CHAETOSOMATIDA, a small group of minute, free-living, aquatic organisms which are usually placed as an annex to the Nematoda. Indeed Mechnikov, to whom we owe much of our knowledge of these forms, calls them "creeping Nematoda." They are usually found amongst seaweed in temperate seas, but they are probably widely distributed; some are fresh-water. The genus Chaetosoma, with the two species Ch. claparedii and Ch. ophicephalum and the genus Tristicochaeta, have swollen heads. The third genus Rhabdogaster has no such distinct head, though the body may be swollen anteriorly. The mouth is terminal and anterior and surrounded by a ring of spicules or a half-ring of hooks. Scattered hairs cover the body. Just in front of the anus there is in Chaetosoma a double, and in Tristicochaeta a triple row of about fifteen stout cylindrical projections upon which the animals creep.

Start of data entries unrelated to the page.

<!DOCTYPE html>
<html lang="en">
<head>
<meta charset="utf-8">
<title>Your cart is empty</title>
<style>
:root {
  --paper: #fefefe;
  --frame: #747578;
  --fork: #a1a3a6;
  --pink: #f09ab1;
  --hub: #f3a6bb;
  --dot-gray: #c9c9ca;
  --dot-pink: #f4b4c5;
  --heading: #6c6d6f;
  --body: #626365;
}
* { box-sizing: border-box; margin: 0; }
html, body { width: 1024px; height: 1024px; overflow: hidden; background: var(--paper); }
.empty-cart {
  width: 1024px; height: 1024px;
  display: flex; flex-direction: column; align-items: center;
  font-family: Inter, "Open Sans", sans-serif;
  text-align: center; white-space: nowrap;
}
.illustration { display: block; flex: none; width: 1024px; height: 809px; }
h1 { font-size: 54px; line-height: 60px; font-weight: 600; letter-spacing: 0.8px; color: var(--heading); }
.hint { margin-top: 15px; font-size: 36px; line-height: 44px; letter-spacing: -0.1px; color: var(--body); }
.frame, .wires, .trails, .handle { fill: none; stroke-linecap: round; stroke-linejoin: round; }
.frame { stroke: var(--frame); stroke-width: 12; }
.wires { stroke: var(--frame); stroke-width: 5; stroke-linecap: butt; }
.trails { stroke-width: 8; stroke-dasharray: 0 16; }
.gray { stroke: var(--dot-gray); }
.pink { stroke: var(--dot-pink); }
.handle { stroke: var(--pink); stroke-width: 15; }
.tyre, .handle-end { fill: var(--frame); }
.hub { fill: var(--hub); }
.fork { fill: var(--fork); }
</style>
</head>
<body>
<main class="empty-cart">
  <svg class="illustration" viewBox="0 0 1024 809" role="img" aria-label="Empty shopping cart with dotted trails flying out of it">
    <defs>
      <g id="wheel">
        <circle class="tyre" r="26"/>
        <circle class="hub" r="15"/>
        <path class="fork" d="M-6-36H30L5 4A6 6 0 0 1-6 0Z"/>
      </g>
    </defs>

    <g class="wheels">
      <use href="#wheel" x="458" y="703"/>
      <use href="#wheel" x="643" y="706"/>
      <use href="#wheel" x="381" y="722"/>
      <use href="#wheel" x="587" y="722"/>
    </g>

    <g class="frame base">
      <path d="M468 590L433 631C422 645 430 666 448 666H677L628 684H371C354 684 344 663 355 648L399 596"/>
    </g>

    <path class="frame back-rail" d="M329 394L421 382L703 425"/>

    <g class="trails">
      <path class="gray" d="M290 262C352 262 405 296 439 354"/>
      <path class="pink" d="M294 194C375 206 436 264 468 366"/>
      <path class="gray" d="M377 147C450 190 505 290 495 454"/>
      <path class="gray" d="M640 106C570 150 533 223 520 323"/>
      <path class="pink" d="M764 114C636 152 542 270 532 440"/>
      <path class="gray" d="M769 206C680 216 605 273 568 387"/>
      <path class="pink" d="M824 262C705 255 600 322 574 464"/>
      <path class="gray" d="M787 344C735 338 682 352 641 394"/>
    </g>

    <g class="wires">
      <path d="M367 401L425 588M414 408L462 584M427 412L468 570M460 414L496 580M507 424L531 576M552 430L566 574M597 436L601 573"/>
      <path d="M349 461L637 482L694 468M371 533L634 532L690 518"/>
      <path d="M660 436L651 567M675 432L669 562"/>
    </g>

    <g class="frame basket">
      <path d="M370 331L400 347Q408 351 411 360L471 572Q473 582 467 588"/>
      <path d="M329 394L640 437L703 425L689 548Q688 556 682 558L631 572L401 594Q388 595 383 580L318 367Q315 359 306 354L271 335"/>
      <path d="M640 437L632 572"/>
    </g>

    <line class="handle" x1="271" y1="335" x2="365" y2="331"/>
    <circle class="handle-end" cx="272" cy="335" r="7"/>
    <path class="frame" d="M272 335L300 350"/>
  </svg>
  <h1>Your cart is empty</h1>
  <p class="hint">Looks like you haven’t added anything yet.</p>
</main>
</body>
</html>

The females are a little larger than the males; in Ch. claparedii the former attain a length of 1.5 mm., the latter of 1.12 mm. The mouth opens into an oesophagus which passes into an intestine; this opens by a ventral anus situated a little in front of the posterior end. The testis is single, and its duct opens with the anus, and is provided with a couple of spicules. The ovary is double, and the oviducts open by a median ventral pore about the middle of the body; in this region there is a second swelling both in Chaetosoma and in Rhabdogaster. The last-named form is in the female 0.36 mm. in length. In it the hairs are confined to the dorsal middle line and the creeping setae are hooked, of a finer structure than in Chaetosoma, and situated so far forward that the vagina opens amongst them. Ch. ophicephalum has been taken in the English Channel.
See E. Mechnikov, Zeitschr. wiss. Zool. xvii., 1867, p. 537; Panceri, Atti Acc. Napoli, vii., 1878, p. 7.
(A. E. S.)
Note - this article incorporates content from Encyclopaedia Britannica, Eleventh Edition, (1910-1911)